OPINION: Once the bookies start paying out you know a race is over. And they are already paying bets on the outcome of the US presidential election. So it's a good time to start thinking about a Clinton administration – and particularly economic policy.

During her campaign Hillary Rodham Clinton (HRC) has argued for some fairly left-leaning policies, at least by historical standards. She has campaigned in favour of raising taxes on high-income earners and companies, raising the minimum wage, scrapping the Trans-Pacific Partnership, and creating the largest jobs program since World War II.

There's a good chance she believes in her platform. What then, might happen?

That requires a lot of speculation, but here goes.

Let's begin with the minimum wage. The best economic evidence suggests that modest increases do not decrease employment much, but do help the recipients a lot. Moreover, the Clinton plan to move gradually to a national $15 minimum wage is hardly radical. Some large cities have already announced such plans, and many states already have minimum wages about the federal minimum wage level. It's a good policy, and will likely do a lot to help the working poor.

Similarly, her stance on trade agreements not revolutionary. I support the Trans-Pacific Partnership – but even advocates must acknowledge that previous deals have done most of the economic heavy lifting. Deals like the North American Free Trade Agreement were hugely important. The TPP is good, but it's kind of an optional extra in the trade reform landscape. And it's not even clear she is really against it based on recently revealed speeches she made to private gatherings.

Tax policy is an area with more dramatic proposals. A 4 percentage point increase on those earning more than $5 million, adopting the so-called "Buffett Rule" to establish a minimum threshold rate of tax payable, raising the estate tax back to 2009 levels, and cracking down on certain corporate tax breaks and loopholes are among the measures HRC proposes.

These measures are likely to make a dent in income inequality, which is vital. It will also make the system look fairer. Hedge fund managers can't believe their luck that carried interest is taxed as if it were capital gains rather than ordinary income. That policy is a boondoggle for funds managers. Scrapping it won't raise much money, but it is important for confidence in the system. As former US Treasury secretary Larry Summers once said: "Rarely has a policy existed so long with such weak arguments in its favour."

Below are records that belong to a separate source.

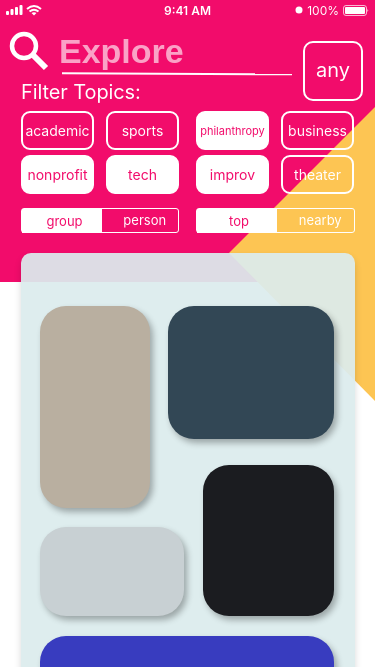
<!DOCTYPE html>
<html lang="en">
<head>
<meta charset="utf-8">
<title>Explore</title>
<style>
:root {
  --pink: #f20c6b;
  --yellow: #fdc553;
  --white: #fff;
  --sheet: rgba(220, 236, 237, .93);
  --shadow: rgba(0, 0, 0, .3);
}
* { box-sizing: border-box; margin: 0; padding: 0; }
html, body { width: 375px; height: 667px; overflow: hidden; }
body { font-family: Inter, Roboto, sans-serif; color: var(--white); background: var(--white); }
a { color: inherit; text-decoration: none; }
.screen { position: relative; width: 375px; height: 667px; overflow: hidden; }
.backdrop { position: absolute; inset: 0; }
.content { position: relative; }

.status { display: grid; grid-template-columns: 1fr auto 1fr; align-items: center; height: 20px; padding: 0 6px; font-size: 12px; }
.status svg { display: block; }
.status time { font-weight: 600; }
.status .power { display: flex; justify-content: flex-end; align-items: center; gap: 4px; }

.search { display: flex; height: 62px; padding: 11px 0 0 9px; }
.search svg { flex: none; }
.search .field { position: relative; width: 231px; margin-left: 10px; }
.search h1 { font: 700 34px/40px "Liberation Sans", sans-serif; color: rgba(255, 255, 255, .62); }
.search .rule { position: absolute; left: 2px; top: 41px; }
.any { position: absolute; left: 303px; top: 41px; width: 60px; height: 60px; border: 2px solid var(--white); border-radius: 10px; display: flex; align-items: center; justify-content: center; font-size: 20px; padding-bottom: 2px; }

.filters { padding: 0 20px 0 21px; }
.filters h2 { height: 29px; font-size: 20px; line-height: 20px; font-weight: 400; letter-spacing: -.1px; }
.topics { display: grid; grid-template-columns: 73px 73px 73px 73px; grid-auto-rows: 39px; column-gap: 12px; row-gap: 5px; list-style: none; }
.topics li:nth-child(4n+3), .topics li:nth-child(4n) { margin: 0 -5px 0 5px; }
.topic { height: 39px; display: flex; align-items: center; justify-content: center; border: 2px solid var(--white); border-radius: 9px; font-size: 14px; white-space: nowrap; }
.topic.selected { background: var(--white); color: var(--pink); }
.topic.small { font-size: 11px; }
.toggles { display: flex; gap: 17px; margin-top: 14px; }
.toggle { display: grid; grid-template-columns: 80px 1fr; width: 158px; height: 25px; border: 1px solid var(--white); border-radius: 3px; font-size: 13px; line-height: 22px; text-align: center; }
.toggle + .toggle { width: 160px; }
.toggle .selected { background: var(--white); color: var(--pink); padding-left: 5px; line-height: 24px; }
.toggle a:last-child { padding-left: 10px; }

.sheet { position: absolute; left: 21px; top: 253px; width: 334px; height: 430px; padding: 53px 21px 0 19px; border-radius: 10px; background: var(--sheet); box-shadow: 0 4px 7px rgba(0, 0, 0, .15); }
.collage { display: flex; justify-content: space-between; height: 310px; }
.column { display: flex; flex-direction: column; }
.column.left { width: 110px; gap: 19px; }
.column.right { width: 166px; gap: 26px; align-items: flex-end; }
.tile { flex: none; border-radius: 26px; box-shadow: 3px 4px 6px var(--shadow); }
.sand { width: 110px; height: 202px; background: #b9afa0; }
.mist { width: 144px; height: 89px; background: #c8d0d3; }
.slate { width: 166px; height: 133px; background: #324755; }
.night { width: 131px; height: 151px; background: #1b1c20; }
.indigo { height: 100px; margin-top: 20px; background: #383cbf; }
</style>
</head>
<body>
<main class="screen">
  <svg class="backdrop" width="375" height="667" viewBox="0 0 375 667" aria-hidden="true">
    <rect width="375" height="282" fill="var(--pink)"/>
    <polygon points="375,107 229,253 375,401" fill="var(--yellow)"/>
  </svg>

  <div class="content">
    <header class="status">
      <svg width="36" height="12" viewBox="0 0 36 12" fill="#fff" aria-label="Signal strength" role="img">
        <rect y="7" width="3" height="4" rx="1"/>
        <rect x="4.5" y="5" width="3" height="6" rx="1"/>
        <rect x="9" y="3" width="3" height="8" rx="1"/>
        <rect x="13.5" y="1" width="3" height="10" rx="1"/>
        <g fill="none" stroke="#fff" stroke-width="2">
          <path d="M21 5Q28 -1 35 5"/>
          <path d="M23.5 7.5Q28 4 32.5 7.5"/>
        </g>
        <path d="M25.5 9Q28 7.5 30.5 9L28 11.5Z"/>
      </svg>
      <time>9:41 AM</time>
      <div class="power">
        <svg width="8" height="8" aria-hidden="true"><circle cx="4" cy="4" r="3.5" fill="#fff"/></svg>
        <span>100%</span>
        <svg width="26" height="11" viewBox="0 0 26 11" fill="#fff" role="img" aria-label="Battery full">
          <rect x=".5" y=".5" width="23" height="10" rx="2.5" fill="none" stroke="#fff" stroke-opacity=".7"/>
          <rect x="2" y="2" width="20" height="7" rx="1"/>
          <path d="M24.5 4Q26 5.5 24.5 7Z"/>
        </svg>
      </div>
    </header>

    <section class="search">
      <svg width="40" height="40" viewBox="0 0 40 40" fill="none" stroke="#fff" role="img" aria-label="Search">
        <circle cx="15" cy="15" r="12" stroke-width="4.5"/>
        <path d="M24 24L37 37" stroke-width="6"/>
      </svg>
      <div class="field">
        <h1>Explore</h1>
        <svg class="rule" width="231" height="4" aria-hidden="true"><line x1="1" y1="1.3" x2="231" y2="2.3" stroke="#fff" stroke-width="2"/></svg>
      </div>
    </section>
    <a class="any" href="#">any</a>

    <section class="filters">
      <h2>Filter Topics:</h2>
      <ul class="topics">
        <li><a class="topic" href="#">academic</a></li>
        <li><a class="topic" href="#">sports</a></li>
        <li><a class="topic selected small" href="#">philanthropy</a></li>
        <li><a class="topic" href="#">business</a></li>
        <li><a class="topic selected" href="#">nonprofit</a></li>
        <li><a class="topic selected" href="#">tech</a></li>
        <li><a class="topic selected" href="#">improv</a></li>
        <li><a class="topic" href="#">theater</a></li>
      </ul>
      <div class="toggles">
        <div class="toggle"><a class="selected" href="#">group</a><a href="#">person</a></div>
        <div class="toggle"><a class="selected" href="#">top</a><a href="#">nearby</a></div>
      </div>
    </section>
  </div>

  <section class="sheet">
    <div class="collage">
      <div class="column left">
        <div class="tile sand"></div>
        <div class="tile mist"></div>
      </div>
      <div class="column right">
        <div class="tile slate"></div>
        <div class="tile night"></div>
      </div>
    </div>
    <div class="tile indigo"></div>
  </section>
</main>
</body>
</html>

Overall, on tax it looks a boost to actual and perceived fairness, while arguably reducing the federal deficit.

Her website describes what may be her boldest policy: "Launch our country's boldest investments in infrastructure since the construction of our interstate highway system in the 1950s." Anyone who has visited an American airport knows the US is in dire need of new infrastructure spending.

Many people (including myself) have advocated such infrastructure investment as a way to help overcome the downward shift in the stable rate of economic growth (or "secular stagnation") that has plagued most advanced economies. It is indeed a bold policy, and a very good one.

In education, Clinton plans to make preschool universal for four-year-olds. She also wants to guarantee up to 12 weeks of paid family leave. These are all things that should boost economic growth, in addition to improving health and education outcomes.

It's not all quite so rosy. Her plan to strengthen manufacturing looks like wishing for the past, and calls for a "crackdown on companies that ship jobs and earning overseas" sound implausible. Calling for a "New Manhattan Project" to "rebuild American manufacturing" is rather over the top. It's not even clear it has a well-defined objective, apart from winning votes.

One could easily imagine this becoming old-style winner-picking industry policy: very expensive and not effective. And Congress might allow it, since it helps them deliver pork to their districts.

Hillary Clinton has different packaging than Bill, the previous Clinton – and some important differences. But the proposals are hardly the stuff of the radical left. They are pretty centrist, but should make America a fairer place – with better, growth-boosting infrastructure.

Richard Holden is Professor of Economics at the UNSW Business School.

This opinion piece was first published in the Australian Financial Review.